**Requirement**
Check each line of the listing below for the string "both", and copy the ones that have it.
*** Opening Records supplied ***
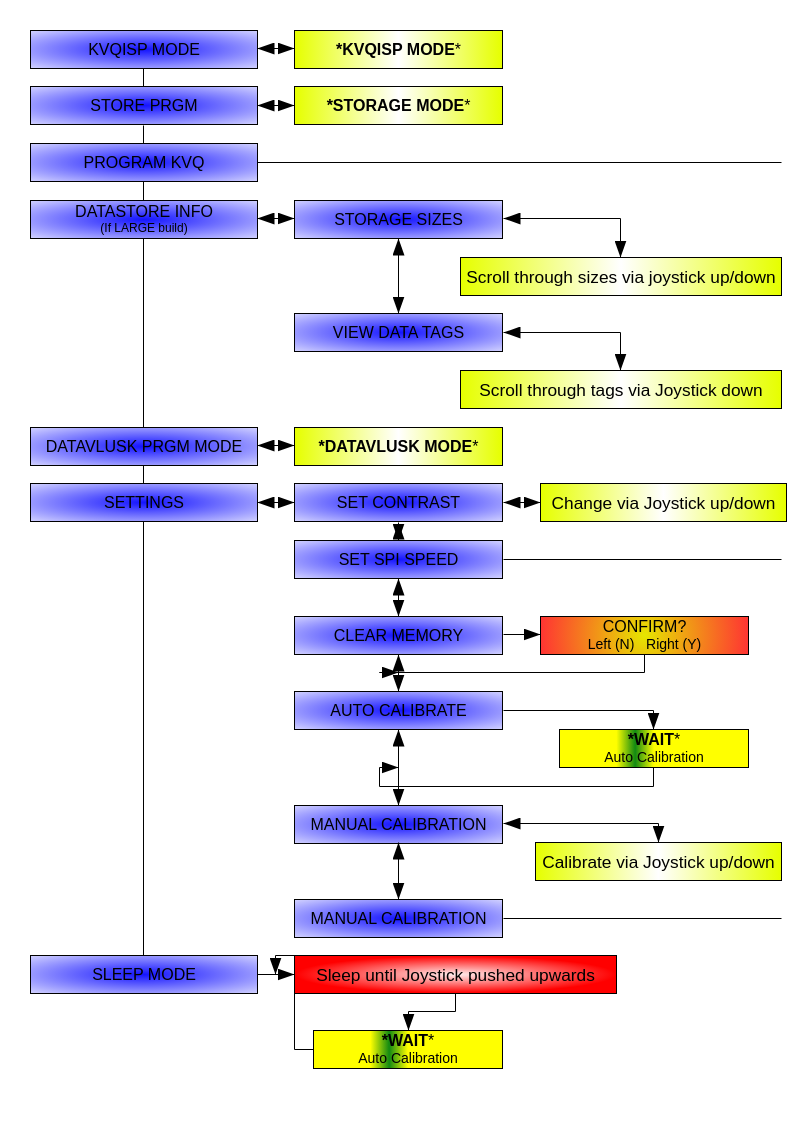
<!DOCTYPE html>
<html lang="en">
<head>
<meta charset="utf-8">
<title>Programmer menu map</title>
<style>
:root {
  --ink: #000;
  --paper: #fff;
  --menu-core: #1414ff;
  --menu-edge: #d0d0ff;
  --action: #e6ff00;
  --wait: #ffff00;
  --wait-band: #128a12;
  --alert: #ff0000;
  --confirm-core: #e6e600;
  --confirm-edge: #ff3333;
}
* { box-sizing: border-box; }
html, body { margin: 0; overflow: hidden; }
.menu-map {
  position: relative;
  width: 794px;
  height: 1123px;
  overflow: hidden;
  background: var(--paper);
  color: var(--ink);
  font: 16px/18px "Liberation Sans", Arial, sans-serif;
}
.node {
  position: absolute;
  left: var(--x);
  top: var(--y);
  width: var(--w);
  height: 39px;
  display: flex;
  flex-direction: column;
  align-items: center;
  justify-content: center;
  border: 1px solid var(--ink);
  white-space: pre;
}
.node p { margin: 0; }
.menu { background: radial-gradient(ellipse farthest-corner, var(--menu-core), var(--menu-edge)); }
.main { --x: 30px; --w: 228px; }
.sub { --x: 294px; --w: 209px; }
.action { background: linear-gradient(90deg, var(--action), var(--paper) 50%, var(--action)); }
.hint { font-size: 17.3px; }
.confirm { background: radial-gradient(circle farthest-corner, var(--confirm-core), var(--confirm-edge)); }
.wait {
  --w: 190px;
  background: linear-gradient(90deg, var(--wait) 30%, var(--wait-band) 40%, var(--wait) 50%);
}
.sleep { background: radial-gradient(ellipse farthest-side, #ffecec, var(--alert)); }
.node .detail { font-size: 14px; line-height: 17px; }
.node .note { font-size: 12px; line-height: 15px; }
.connectors { position: absolute; inset: 0; }
.connectors .lines { fill: none; stroke: var(--ink); stroke-width: 1; }
.both { marker-start: url(#arrow); marker-end: url(#arrow); }
.forward { marker-end: url(#arrow); }
</style>
</head>
<body>
<main class="menu-map">
  <!-- Main menu -->
  <div class="node menu main" style="--y:30px"><p>KVQISP MODE</p></div>
  <div class="node menu main" style="--y:86px"><p>STORE PRGM</p></div>
  <div class="node menu main" style="--y:143px"><p>PROGRAM KVQ</p></div>
  <div class="node menu main" style="--y:200px"><p>DATASTORE INFO</p><p class="note">(If LARGE build)</p></div>
  <div class="node menu main" style="--y:427px"><p>DATAVLUSK PRGM MODE</p></div>
  <div class="node menu main" style="--y:483px"><p>SETTINGS</p></div>
  <div class="node menu main" style="--y:955px"><p>SLEEP MODE</p></div>

  <!-- Modes -->
  <div class="node action sub" style="--y:30px"><p><b>*KVQISP MODE</b>*</p></div>
  <div class="node action sub" style="--y:86px"><p><b>*STORAGE MODE</b>*</p></div>
  <div class="node action sub" style="--y:427px"><p><b>*DATAVLUSK MODE</b>*</p></div>

  <!-- Datastore submenu -->
  <div class="node menu sub" style="--y:200px"><p>STORAGE SIZES</p></div>
  <div class="node action hint" style="--x:460px;--y:257px;--w:322px"><p>Scroll through sizes via joystick up/down</p></div>
  <div class="node menu sub" style="--y:313px"><p>VIEW DATA TAGS</p></div>
  <div class="node action hint" style="--x:460px;--y:370px;--w:322px"><p>Scroll through tags via Joystick down</p></div>

  <!-- Settings submenu -->
  <div class="node menu sub" style="--y:483px"><p>SET CONTRAST</p></div>
  <div class="node action hint" style="--x:540px;--y:483px;--w:247px"><p>Change via Joystick up/down</p></div>
  <div class="node menu sub" style="--y:540px"><p>SET SPI SPEED</p></div>
  <div class="node menu sub" style="--y:616px"><p>CLEAR MEMORY</p></div>
  <div class="node confirm" style="--x:540px;--y:616px;--w:209px"><p>CONFIRM?</p><p class="detail">Left (N)   Right (Y)</p></div>
  <div class="node menu sub" style="--y:691px"><p>AUTO CALIBRATE</p></div>
  <div class="node wait" style="--x:559px;--y:729px"><p><b>*WAIT</b>*</p><p class="detail">Auto Calibration</p></div>
  <div class="node menu sub" style="--y:805px"><p>MANUAL CALIBRATION</p></div>
  <div class="node action hint" style="--x:535px;--y:842px;--w:247px"><p>Calibrate via Joystick up/down</p></div>
  <div class="node menu sub" style="--y:899px"><p>MANUAL CALIBRATION</p></div>

  <!-- Sleep -->
  <div class="node sleep hint" style="--x:294px;--y:955px;--w:323px"><p>Sleep until Joystick pushed upwards</p></div>
  <div class="node wait" style="--x:313px;--y:1030px"><p><b>*WAIT</b>*</p><p class="detail">Auto Calibration</p></div>

  <svg class="connectors" width="794" height="1123" viewBox="0 0 794 1123" aria-hidden="true">
    <defs>
      <marker id="arrow" markerUnits="userSpaceOnUse" markerWidth="17" markerHeight="12" refX="17" refY="6" orient="auto-start-reverse">
        <polygon points="0,0 17,6 0,12"/>
      </marker>
      <path id="link" class="both" d="M257 0H294"/>
    </defs>
    <g class="lines" transform="translate(.5 .5)">
      <!-- Main menu spine -->
      <path d="M143 68V86M143 125V143M143 181V200M143 238V427M143 465V483M143 521V955"/>
      <!-- Main menu to submenu -->
      <use href="#link" y="48"/>
      <use href="#link" y="105"/>
      <use href="#link" y="218"/>
      <use href="#link" y="445"/>
      <use href="#link" y="502"/>
      <path class="forward" d="M257 974H294"/>
      <!-- Continuations -->
      <path d="M257 162H781M503 559H781M503 918H781"/>
      <!-- Submenu steps -->
      <path class="both" d="M398 238V313"/>
      <path class="both" d="M398 522V540"/>
      <path class="both" d="M398 578V616"/>
      <path class="both" d="M398 654V691"/>
      <path class="both" d="M398 729V805"/>
      <path class="both" d="M398 842V899"/>
      <!-- Submenu to action -->
      <path class="both" d="M503 218H620V257"/>
      <path class="both" d="M503 332H620V370"/>
      <path class="both" d="M503 502H540"/>
      <path class="forward" d="M503 634H540"/>
      <path class="forward" d="M503 710H653V729"/>
      <path class="both" d="M503 823H658V842"/>
      <!-- Returns -->
      <path class="forward" d="M644 654V672H379H398"/>
      <path class="forward" d="M653 767V786H379V767H398"/>
      <!-- Sleep loop -->
      <path class="forward" d="M455 993V1011H408V1030"/>
      <path class="forward" d="M313 1049H294V955H275V974"/>
    </g>
  </svg>
</main>
</body>
</html>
*** Closing Records supplied ***
**Exercise result**
.both { marker-start: url(#arrow); marker-end: url(#arrow); }
      <path id="link" class="both" d="M257 0H294"/>
      <path class="both" d="M398 238V313"/>
      <path class="both" d="M398 522V540"/>
      <path class="both" d="M398 578V616"/>
      <path class="both" d="M398 654V691"/>
      <path class="both" d="M398 729V805"/>
      <path class="both" d="M398 842V899"/>
      <path class="both" d="M503 218H620V257"/>
      <path class="both" d="M503 332H620V370"/>
      <path class="both" d="M503 502H540"/>
      <path class="both" d="M503 823H658V842"/>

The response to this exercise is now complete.